2. To look even further ahead and to overcome the complexity issues inherent in staged lean combustors. The TECC-AE project will also aim to design and assess an innovative, compact, lighter and simplified lean combustion combustor concept, and to develop a compact Ultra Low NOx (ULN) injection system.

Description of Work

To achieve an 80% reduction in NOx emissions for a commercial engine by 2020 without compromising operability and CO/UHC emissions it is also necessary to address in parallel the industrialisation of the system. This means there is a need to take into account weight, simplification and cost issues to deliver a solution that is easy to produce and then maintain.

The TECC-AE approach will be worked in parallel:

1. the development of the technology to guarantee an 80% reduction in NOx emissions;

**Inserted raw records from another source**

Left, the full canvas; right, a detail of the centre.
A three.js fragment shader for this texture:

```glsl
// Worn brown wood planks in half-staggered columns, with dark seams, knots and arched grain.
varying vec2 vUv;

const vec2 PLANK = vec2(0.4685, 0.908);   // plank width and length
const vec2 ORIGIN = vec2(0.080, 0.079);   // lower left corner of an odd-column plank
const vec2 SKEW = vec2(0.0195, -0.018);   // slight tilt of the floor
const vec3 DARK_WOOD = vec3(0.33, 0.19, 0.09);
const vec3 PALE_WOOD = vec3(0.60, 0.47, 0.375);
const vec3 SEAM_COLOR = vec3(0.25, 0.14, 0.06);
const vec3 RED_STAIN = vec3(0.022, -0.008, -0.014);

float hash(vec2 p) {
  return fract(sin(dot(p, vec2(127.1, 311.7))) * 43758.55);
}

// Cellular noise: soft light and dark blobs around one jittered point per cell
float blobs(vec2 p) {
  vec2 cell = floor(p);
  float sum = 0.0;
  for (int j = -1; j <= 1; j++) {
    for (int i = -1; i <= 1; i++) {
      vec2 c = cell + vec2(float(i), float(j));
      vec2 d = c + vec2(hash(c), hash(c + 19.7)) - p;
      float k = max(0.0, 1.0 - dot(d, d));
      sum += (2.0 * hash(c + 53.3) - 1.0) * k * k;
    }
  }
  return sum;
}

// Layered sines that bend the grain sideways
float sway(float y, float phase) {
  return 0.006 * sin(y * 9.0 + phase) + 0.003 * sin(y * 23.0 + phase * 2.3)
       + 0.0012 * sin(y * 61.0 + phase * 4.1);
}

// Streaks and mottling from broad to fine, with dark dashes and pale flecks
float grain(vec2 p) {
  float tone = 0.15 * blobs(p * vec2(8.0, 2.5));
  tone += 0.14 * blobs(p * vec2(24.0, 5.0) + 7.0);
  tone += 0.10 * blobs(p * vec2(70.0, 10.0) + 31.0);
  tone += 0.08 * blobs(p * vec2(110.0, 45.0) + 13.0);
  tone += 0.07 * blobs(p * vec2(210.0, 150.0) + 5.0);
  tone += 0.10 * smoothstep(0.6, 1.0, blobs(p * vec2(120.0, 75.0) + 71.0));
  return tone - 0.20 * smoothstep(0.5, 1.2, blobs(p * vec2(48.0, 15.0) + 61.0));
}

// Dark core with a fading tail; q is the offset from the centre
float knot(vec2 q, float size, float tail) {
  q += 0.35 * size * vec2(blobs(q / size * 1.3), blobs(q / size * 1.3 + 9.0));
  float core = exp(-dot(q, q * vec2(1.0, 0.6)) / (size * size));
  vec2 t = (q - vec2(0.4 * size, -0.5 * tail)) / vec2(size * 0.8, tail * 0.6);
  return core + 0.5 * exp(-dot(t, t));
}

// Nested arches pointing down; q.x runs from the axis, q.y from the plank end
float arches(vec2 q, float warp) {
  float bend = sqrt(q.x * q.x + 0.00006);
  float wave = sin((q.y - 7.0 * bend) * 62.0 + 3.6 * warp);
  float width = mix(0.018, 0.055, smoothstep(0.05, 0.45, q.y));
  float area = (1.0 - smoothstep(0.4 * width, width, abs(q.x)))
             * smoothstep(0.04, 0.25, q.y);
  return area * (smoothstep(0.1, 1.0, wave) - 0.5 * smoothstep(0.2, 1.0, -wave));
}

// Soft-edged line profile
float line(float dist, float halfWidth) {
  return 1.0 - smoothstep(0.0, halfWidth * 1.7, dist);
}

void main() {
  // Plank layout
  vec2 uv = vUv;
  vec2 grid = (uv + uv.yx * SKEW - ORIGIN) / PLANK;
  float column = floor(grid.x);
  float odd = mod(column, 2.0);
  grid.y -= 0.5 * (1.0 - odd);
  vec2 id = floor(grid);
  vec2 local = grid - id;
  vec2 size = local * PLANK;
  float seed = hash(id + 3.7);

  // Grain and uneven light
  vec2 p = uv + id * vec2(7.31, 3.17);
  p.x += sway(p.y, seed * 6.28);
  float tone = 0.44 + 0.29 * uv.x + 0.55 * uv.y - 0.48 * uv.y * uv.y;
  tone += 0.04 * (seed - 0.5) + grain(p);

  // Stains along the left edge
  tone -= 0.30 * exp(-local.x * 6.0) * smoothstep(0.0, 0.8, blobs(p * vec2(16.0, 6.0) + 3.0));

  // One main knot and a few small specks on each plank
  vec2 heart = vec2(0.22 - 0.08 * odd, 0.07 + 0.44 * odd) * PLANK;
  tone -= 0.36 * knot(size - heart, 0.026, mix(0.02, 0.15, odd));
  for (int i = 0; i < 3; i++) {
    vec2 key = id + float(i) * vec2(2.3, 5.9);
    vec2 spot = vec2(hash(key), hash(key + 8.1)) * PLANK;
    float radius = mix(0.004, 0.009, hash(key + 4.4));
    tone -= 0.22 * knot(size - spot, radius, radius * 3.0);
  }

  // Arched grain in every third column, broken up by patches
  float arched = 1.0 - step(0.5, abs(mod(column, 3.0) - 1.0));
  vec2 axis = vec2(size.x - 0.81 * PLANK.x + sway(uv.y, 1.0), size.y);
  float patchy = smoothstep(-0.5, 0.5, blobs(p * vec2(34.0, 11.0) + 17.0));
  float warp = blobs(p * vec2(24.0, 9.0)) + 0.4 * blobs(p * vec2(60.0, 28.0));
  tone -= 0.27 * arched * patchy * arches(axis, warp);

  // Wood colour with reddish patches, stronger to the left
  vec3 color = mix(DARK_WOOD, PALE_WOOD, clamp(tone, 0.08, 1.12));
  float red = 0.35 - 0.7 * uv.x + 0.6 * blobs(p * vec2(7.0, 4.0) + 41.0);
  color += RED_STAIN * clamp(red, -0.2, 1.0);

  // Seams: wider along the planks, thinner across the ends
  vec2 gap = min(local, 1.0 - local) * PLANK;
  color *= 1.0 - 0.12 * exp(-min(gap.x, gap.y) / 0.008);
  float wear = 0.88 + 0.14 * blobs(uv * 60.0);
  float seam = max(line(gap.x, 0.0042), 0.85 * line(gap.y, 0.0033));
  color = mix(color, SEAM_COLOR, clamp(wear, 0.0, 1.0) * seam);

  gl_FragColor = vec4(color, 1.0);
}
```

2. the overall design of the combustor and injection system to achieve a simpler, lighter and more economic lean combustion system.

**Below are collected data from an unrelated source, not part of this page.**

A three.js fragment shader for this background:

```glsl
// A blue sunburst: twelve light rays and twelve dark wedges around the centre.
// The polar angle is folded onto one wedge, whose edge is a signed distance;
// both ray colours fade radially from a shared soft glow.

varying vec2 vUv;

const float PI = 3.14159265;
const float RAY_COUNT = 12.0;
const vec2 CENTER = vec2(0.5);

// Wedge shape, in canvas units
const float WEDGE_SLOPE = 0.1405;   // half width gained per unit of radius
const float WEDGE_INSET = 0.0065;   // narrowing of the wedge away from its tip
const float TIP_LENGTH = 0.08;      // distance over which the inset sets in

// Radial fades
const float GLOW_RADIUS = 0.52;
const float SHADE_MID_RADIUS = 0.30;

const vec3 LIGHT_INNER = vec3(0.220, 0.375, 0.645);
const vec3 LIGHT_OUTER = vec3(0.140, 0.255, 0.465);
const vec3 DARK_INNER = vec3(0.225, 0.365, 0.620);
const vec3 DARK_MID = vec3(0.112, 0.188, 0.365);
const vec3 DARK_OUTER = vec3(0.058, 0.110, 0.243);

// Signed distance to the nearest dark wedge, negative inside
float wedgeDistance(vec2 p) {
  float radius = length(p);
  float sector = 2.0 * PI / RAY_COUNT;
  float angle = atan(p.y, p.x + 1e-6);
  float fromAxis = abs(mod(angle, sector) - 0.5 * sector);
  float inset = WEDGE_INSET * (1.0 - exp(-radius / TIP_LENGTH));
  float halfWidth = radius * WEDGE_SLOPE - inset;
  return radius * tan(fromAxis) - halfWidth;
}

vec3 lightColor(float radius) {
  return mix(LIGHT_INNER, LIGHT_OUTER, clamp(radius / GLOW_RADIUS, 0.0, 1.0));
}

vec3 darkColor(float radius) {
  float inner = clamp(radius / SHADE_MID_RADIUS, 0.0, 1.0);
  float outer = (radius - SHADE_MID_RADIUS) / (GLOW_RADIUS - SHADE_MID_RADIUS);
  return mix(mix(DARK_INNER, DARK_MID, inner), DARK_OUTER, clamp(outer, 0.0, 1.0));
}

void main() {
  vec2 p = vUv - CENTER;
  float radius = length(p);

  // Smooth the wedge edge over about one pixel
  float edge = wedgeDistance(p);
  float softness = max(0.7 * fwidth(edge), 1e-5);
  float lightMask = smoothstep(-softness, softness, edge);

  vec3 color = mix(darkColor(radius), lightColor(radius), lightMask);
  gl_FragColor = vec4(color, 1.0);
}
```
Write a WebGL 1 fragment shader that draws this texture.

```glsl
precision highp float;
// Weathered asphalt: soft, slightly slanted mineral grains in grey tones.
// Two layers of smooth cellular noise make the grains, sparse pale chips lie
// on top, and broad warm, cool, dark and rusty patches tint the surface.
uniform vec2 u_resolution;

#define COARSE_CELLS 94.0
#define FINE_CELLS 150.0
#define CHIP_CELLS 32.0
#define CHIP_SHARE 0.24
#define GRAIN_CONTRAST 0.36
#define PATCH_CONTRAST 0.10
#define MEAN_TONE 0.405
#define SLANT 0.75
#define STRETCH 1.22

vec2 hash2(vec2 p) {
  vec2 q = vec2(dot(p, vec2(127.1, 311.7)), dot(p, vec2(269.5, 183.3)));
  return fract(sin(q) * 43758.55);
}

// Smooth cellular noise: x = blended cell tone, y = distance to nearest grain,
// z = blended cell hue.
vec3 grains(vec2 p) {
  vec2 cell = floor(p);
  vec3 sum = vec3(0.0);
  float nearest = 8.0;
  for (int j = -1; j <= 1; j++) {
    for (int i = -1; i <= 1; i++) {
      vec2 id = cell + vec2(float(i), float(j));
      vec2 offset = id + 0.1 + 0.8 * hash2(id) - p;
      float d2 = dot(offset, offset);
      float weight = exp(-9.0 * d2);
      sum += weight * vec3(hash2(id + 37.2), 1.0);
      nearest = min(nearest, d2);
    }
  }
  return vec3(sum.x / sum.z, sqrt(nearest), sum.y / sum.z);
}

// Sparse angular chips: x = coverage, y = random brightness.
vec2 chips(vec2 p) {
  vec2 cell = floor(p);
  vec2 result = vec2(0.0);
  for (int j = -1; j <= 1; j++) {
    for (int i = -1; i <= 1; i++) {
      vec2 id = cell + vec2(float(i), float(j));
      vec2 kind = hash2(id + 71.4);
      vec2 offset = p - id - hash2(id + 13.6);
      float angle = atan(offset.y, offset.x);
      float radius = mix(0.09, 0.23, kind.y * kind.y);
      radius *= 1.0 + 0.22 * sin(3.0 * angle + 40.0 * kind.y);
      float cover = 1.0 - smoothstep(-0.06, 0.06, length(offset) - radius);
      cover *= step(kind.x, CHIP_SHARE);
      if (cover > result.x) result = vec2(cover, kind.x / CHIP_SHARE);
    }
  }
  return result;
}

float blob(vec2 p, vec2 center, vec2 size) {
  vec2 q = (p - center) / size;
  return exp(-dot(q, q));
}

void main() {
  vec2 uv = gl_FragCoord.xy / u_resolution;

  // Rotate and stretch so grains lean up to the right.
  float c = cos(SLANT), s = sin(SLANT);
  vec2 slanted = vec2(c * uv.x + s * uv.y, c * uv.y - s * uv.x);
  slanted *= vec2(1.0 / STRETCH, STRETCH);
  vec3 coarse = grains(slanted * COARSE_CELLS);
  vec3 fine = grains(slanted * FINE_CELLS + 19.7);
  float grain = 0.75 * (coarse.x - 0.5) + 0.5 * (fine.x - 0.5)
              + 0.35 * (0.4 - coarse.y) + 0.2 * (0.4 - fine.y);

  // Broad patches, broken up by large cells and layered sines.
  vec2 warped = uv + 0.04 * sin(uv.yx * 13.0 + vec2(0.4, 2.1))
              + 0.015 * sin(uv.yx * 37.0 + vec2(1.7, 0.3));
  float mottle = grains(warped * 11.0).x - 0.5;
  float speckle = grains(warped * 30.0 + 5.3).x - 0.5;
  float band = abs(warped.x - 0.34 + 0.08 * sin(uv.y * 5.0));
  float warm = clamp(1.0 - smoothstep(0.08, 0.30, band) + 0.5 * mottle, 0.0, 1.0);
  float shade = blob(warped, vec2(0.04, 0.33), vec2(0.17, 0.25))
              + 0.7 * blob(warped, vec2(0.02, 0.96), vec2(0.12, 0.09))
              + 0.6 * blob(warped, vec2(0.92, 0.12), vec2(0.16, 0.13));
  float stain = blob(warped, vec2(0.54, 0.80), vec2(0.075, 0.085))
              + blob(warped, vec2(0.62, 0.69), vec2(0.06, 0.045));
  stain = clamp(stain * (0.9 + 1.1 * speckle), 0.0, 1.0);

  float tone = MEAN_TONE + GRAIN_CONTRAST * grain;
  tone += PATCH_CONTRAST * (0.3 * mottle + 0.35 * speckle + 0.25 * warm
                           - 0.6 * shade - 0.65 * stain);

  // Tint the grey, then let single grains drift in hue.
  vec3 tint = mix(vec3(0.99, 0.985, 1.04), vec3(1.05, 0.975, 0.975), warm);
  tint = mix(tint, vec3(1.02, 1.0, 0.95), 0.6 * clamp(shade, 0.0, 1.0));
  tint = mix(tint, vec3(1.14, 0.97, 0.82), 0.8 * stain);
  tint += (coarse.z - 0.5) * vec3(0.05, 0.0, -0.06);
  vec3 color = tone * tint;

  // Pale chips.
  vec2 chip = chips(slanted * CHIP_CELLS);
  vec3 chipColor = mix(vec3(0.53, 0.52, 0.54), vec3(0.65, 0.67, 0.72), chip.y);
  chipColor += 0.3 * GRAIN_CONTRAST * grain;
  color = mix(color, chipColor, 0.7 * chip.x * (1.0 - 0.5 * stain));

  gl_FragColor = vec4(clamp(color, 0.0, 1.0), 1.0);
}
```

TECC-AE has been divided into four main technical work packages:

- Enhanced operability for staged injection systems;

- Thermal management;

- Sensitivity to unsteady features;

- Innovative technologies.

Three additional work packages are included: the first will be dedicated to the management of the project, and the last two to the exploitation and the dissemination. Regarding the exploitation, the complete synthesis and assessment of lean combustion regarding the ACARE 2020 objectives will be done by taking into account the results of previous projects as well as the TECC-AE outputs. The strategy and the main principles on how to design the best combustor, taking into account all the available knowledge, will then be established.

Expected Results

TECC-AE will have a major impact on short and long-term engine manufacturer competitiveness as it will provide:

- an acceleration towards the entry into service for lean technologies based on internally staged injection systems;

- knowledge and material for optimising the relevance of the technological strategy developed during the R&T phase to gain excellent performance (both operational and environmental) while maintaining exploitation costs at market acceptance levels;

- an increase of the technology robustness regarding some vital trade-off (NOx emissions reduction/combustor durability, transient operations/coking, CO-UHC emissions/NOx emissions);

- knowledge and multi-physics CFD methodology for scaling technology and for carrying out performance optimisation for the whole combustion system, ensuring that the product will have optimal environmental and operational performance;

- an extension of the acquired knowledge to the problem of lean combustion and its embodiment into a more or less automatic system, (which is of vital importance for ensuring that the combustion system will be designed within the shortest possible time, and will fully meet its operational and environmental objective performance).